Dubliners love live music and you'll see plenty of buskers, many hoping to become "the next U2" (who themselves started out by busking here). For traditional music, drop into O'Donoghue's pub on Merrion Row, The Brazen Head, which dates back to 1198, or Oliver St John Gogarty in Temple Bar. Take the Rock 'n' Stroll trail to link the city's musical connections, such as The Corrs, Sinead O'Connor, The Dubliners and, of course, U2.

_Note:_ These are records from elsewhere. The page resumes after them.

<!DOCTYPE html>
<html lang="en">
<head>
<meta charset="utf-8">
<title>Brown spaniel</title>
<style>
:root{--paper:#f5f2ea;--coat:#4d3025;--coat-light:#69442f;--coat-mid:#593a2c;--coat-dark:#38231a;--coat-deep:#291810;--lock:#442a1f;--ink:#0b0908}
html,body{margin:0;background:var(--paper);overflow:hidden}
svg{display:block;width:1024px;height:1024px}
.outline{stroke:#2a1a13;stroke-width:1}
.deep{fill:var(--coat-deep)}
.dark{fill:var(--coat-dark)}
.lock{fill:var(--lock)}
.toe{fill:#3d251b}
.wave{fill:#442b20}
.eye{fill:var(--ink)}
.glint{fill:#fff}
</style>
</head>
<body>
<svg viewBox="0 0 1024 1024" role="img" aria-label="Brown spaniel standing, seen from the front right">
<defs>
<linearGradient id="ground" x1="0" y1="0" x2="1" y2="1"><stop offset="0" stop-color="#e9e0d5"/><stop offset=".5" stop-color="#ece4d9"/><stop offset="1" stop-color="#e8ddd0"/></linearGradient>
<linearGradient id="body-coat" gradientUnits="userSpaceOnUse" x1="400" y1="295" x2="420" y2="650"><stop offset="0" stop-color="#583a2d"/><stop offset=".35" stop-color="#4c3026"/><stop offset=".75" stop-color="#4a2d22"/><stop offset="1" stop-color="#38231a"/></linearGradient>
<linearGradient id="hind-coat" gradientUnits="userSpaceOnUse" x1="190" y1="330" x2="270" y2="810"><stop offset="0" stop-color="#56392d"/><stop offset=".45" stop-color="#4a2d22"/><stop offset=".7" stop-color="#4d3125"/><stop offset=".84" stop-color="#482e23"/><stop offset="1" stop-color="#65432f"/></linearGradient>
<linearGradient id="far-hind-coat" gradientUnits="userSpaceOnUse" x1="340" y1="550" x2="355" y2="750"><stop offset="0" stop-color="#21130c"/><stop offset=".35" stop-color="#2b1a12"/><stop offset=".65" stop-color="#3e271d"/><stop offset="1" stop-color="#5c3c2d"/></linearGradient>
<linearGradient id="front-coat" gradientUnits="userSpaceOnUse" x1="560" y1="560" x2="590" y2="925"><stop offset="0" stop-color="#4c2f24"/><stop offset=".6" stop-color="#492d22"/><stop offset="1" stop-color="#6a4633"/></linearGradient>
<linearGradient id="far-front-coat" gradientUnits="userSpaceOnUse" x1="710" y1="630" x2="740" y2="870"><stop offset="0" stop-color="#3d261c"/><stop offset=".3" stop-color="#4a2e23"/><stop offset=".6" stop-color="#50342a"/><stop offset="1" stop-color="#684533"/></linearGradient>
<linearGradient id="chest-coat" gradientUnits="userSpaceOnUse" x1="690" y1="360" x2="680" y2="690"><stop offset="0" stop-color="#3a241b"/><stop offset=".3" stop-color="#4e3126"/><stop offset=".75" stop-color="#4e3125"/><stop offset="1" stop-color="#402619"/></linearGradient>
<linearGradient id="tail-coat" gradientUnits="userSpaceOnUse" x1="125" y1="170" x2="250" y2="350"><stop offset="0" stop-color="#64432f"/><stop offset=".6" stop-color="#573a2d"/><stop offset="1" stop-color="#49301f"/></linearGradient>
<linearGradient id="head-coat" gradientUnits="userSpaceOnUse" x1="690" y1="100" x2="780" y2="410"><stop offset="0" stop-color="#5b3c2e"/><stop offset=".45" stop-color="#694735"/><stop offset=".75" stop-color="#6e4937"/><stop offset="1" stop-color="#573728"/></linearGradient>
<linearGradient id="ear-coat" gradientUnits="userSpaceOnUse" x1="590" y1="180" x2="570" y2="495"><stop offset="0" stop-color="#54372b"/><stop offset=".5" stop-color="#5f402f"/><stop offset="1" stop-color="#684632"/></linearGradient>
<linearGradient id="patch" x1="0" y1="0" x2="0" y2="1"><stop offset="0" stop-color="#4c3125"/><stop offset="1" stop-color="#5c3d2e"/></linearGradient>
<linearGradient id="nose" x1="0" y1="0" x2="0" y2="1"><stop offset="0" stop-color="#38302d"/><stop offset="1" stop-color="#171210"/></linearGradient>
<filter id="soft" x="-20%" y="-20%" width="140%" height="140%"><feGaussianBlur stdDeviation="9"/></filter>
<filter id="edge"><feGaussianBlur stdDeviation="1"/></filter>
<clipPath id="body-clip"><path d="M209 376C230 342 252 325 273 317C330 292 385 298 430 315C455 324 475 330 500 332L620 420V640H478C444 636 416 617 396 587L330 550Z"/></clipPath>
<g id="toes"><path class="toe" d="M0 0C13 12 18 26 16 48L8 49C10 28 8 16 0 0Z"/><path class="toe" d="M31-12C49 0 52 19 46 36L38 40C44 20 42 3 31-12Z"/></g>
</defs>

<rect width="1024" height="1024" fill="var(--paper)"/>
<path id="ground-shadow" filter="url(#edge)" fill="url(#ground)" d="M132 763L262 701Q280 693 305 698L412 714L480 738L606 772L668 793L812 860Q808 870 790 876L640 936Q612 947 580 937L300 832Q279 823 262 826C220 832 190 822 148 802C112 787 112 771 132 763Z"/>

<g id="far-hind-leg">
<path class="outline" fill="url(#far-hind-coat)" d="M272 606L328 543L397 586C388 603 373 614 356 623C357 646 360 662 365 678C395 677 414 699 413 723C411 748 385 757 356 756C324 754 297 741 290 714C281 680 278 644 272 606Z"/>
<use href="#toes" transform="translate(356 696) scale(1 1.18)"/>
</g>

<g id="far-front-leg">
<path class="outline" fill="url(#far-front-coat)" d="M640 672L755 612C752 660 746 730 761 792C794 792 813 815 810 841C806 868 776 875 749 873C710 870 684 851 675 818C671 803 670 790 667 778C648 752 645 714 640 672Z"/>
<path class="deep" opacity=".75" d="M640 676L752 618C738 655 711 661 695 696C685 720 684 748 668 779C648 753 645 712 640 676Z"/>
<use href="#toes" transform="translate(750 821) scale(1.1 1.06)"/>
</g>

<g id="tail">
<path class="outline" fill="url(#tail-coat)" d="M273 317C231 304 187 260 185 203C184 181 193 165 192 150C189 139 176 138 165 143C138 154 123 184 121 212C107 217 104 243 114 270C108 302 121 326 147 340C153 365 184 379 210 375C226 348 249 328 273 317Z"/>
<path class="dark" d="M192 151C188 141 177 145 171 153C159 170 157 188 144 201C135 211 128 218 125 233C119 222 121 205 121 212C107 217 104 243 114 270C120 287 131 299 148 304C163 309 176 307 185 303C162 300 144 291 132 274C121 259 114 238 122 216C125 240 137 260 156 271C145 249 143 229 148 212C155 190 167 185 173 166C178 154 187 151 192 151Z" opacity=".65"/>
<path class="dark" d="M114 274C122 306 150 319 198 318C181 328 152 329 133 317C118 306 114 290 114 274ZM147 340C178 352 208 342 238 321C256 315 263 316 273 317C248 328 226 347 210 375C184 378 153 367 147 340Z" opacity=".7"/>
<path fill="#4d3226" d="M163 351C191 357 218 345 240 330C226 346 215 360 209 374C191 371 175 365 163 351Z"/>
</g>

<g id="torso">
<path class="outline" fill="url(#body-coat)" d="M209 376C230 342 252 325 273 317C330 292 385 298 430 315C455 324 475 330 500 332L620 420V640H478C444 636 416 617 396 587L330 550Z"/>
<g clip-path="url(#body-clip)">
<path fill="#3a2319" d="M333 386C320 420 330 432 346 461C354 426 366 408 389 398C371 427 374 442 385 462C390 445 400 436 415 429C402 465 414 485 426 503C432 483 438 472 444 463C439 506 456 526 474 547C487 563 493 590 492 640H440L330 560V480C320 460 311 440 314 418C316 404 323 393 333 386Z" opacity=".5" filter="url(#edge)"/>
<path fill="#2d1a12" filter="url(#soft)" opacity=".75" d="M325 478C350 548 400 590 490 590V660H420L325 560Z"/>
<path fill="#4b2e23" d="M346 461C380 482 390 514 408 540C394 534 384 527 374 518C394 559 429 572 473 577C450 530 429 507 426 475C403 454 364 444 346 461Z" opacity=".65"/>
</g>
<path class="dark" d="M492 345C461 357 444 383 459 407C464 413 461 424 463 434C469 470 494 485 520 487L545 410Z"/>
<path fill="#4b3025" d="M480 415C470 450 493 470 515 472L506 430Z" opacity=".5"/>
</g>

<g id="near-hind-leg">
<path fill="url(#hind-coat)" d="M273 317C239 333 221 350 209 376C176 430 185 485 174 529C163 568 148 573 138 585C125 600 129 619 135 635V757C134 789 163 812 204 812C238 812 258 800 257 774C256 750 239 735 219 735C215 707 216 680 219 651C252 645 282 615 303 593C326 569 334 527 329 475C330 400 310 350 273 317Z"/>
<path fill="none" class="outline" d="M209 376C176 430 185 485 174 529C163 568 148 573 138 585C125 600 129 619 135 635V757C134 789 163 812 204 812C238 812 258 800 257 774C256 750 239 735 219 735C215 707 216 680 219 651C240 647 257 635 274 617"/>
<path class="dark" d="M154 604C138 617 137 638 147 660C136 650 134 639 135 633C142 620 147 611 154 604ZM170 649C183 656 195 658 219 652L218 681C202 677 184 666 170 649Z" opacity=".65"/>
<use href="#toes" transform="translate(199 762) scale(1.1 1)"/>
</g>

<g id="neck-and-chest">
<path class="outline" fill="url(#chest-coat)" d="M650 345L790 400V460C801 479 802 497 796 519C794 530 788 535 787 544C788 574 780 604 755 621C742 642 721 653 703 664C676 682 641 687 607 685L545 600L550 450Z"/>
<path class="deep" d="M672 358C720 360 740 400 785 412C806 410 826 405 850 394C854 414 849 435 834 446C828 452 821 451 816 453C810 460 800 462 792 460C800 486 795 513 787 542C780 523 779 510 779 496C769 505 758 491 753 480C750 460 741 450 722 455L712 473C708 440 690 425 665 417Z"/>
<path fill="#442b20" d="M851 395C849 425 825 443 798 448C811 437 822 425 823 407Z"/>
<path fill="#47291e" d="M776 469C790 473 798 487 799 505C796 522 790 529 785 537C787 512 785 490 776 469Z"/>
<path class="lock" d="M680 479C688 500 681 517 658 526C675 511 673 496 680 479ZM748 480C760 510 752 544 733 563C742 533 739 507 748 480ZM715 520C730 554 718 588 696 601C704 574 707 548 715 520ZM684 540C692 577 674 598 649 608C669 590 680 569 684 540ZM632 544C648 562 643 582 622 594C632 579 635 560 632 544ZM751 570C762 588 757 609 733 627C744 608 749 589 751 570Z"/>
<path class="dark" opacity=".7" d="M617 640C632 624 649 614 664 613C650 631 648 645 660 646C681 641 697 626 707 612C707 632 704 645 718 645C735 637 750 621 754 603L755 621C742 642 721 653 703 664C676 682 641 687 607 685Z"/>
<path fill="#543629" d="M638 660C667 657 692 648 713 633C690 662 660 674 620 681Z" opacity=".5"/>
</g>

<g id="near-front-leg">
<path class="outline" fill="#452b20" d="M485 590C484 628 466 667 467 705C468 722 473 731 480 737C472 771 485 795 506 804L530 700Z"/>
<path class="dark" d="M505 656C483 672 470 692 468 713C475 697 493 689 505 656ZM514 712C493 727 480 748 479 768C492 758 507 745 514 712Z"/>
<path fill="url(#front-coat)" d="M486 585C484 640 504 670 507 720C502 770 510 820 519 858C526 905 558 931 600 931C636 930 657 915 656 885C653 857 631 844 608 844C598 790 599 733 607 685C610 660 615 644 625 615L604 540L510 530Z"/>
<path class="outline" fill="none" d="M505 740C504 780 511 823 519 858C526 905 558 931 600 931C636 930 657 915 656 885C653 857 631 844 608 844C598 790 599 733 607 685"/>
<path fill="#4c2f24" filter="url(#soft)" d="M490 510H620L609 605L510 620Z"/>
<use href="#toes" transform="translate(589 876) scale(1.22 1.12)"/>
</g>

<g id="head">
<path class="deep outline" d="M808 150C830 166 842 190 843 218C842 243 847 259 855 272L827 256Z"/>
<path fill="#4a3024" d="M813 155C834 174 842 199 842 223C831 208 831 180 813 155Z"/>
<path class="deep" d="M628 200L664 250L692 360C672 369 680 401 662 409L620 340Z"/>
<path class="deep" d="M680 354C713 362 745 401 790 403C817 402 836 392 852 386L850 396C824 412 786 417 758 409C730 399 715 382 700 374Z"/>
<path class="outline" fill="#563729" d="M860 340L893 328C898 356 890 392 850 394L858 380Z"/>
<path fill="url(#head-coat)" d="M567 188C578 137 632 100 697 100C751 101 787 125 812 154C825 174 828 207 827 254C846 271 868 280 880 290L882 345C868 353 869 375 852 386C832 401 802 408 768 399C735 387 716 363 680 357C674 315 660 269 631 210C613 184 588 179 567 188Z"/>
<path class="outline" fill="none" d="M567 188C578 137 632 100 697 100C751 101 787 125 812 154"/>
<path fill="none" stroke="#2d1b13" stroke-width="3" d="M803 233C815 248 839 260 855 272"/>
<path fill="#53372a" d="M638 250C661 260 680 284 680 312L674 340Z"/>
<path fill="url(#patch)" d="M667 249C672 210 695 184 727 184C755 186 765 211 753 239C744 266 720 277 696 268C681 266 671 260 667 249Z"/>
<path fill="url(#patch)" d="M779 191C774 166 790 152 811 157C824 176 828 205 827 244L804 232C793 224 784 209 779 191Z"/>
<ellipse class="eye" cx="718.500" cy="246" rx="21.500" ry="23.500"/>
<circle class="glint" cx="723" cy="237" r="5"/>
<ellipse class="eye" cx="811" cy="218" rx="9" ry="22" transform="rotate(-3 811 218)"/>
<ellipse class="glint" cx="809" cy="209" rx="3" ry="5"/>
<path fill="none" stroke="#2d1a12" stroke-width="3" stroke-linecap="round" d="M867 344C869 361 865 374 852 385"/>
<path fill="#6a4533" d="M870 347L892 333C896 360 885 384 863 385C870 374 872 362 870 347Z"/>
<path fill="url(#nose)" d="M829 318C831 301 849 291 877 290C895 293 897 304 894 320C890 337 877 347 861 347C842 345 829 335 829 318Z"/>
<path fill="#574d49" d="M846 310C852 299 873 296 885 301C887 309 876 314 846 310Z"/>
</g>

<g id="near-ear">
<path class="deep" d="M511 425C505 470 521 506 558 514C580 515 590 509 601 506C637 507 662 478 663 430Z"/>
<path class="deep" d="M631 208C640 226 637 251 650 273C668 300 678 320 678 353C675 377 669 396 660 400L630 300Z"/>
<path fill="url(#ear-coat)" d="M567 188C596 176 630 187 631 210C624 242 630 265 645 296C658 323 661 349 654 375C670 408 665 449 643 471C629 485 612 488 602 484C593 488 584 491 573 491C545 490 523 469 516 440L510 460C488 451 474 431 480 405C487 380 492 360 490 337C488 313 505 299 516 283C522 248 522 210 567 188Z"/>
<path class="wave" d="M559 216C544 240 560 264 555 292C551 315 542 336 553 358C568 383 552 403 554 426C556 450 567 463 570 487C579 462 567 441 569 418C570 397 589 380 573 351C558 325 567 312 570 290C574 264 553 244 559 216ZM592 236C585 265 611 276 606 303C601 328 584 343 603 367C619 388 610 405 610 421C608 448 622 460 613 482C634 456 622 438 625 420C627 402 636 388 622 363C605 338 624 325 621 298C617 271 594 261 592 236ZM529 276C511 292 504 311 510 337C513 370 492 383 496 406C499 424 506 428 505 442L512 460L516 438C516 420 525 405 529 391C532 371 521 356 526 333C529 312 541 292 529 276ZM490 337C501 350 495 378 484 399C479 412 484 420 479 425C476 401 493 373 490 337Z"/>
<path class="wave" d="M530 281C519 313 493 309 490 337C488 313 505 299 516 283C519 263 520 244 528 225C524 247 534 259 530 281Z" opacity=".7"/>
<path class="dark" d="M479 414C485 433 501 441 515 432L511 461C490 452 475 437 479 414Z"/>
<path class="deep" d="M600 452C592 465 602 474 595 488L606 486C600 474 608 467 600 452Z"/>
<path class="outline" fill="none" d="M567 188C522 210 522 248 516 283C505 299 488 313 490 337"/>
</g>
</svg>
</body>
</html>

Grafton Street, in the south city centre, is the main shopping street. For international brands, visit Brown Thomas department store near the bottom of the street. Take the side street off Grafton Street beside Bewley's Café for Powerscourt Centre. The restored Georgian townhouse is home to The Design Centre, showcasing Irish designers, and with antique shops on the upper floors. At the weekend, head to Temple Bar for the Food Market in Meeting House Square (Saturday 10am to 4.30pm), a foodie's paradise offering artisan cheeses and an oyster bar, the book market in Temple Bar Square (Saturday and Sunday, 10am to 5pm) or the designer fashion mart at Cow's Lane (Saturday 10am to 5pm).
Book a table
Dublin has six restaurants with Michelin stars. Among the best is the two-star Restaurant Patrick Guilbaud (www.restaurantpatrickguilbaud.ie; 00 353 1 676 4192) an elegant French restaurant beside the Merrion Hotel. Start with drinks in the drawing room before moving into the art-filled restaurant for dishes such as crab cannelloni or roast partridge (a two-course dinner costs €85; Dh404). For food on the go, Leo Burdock's on Werburgh Street near Christ Church (www.burdocks.ie; 00 353 1 454 0306) has been an institution since 1913 for its takeaway fish and chips (€8.90; Dh42) - it's popular so be prepared to queue.
What to avoid
Look out for pickpockets, and stay away from the north part of the city late at night. Smoking is banned in all workplaces, including pubs and restaurants, but many have designated smoking areas.
Take the DART suburban rail south to Sandycove to the James Joyce Museum at Martello Tower, or go north to Howth village, where the day's catch is served at seafood restaurants in the area, such as King Sitric (www.kingsitric.ie; 00 353 832 5235) . Walk up to Howth Summit for views over the bay and the city.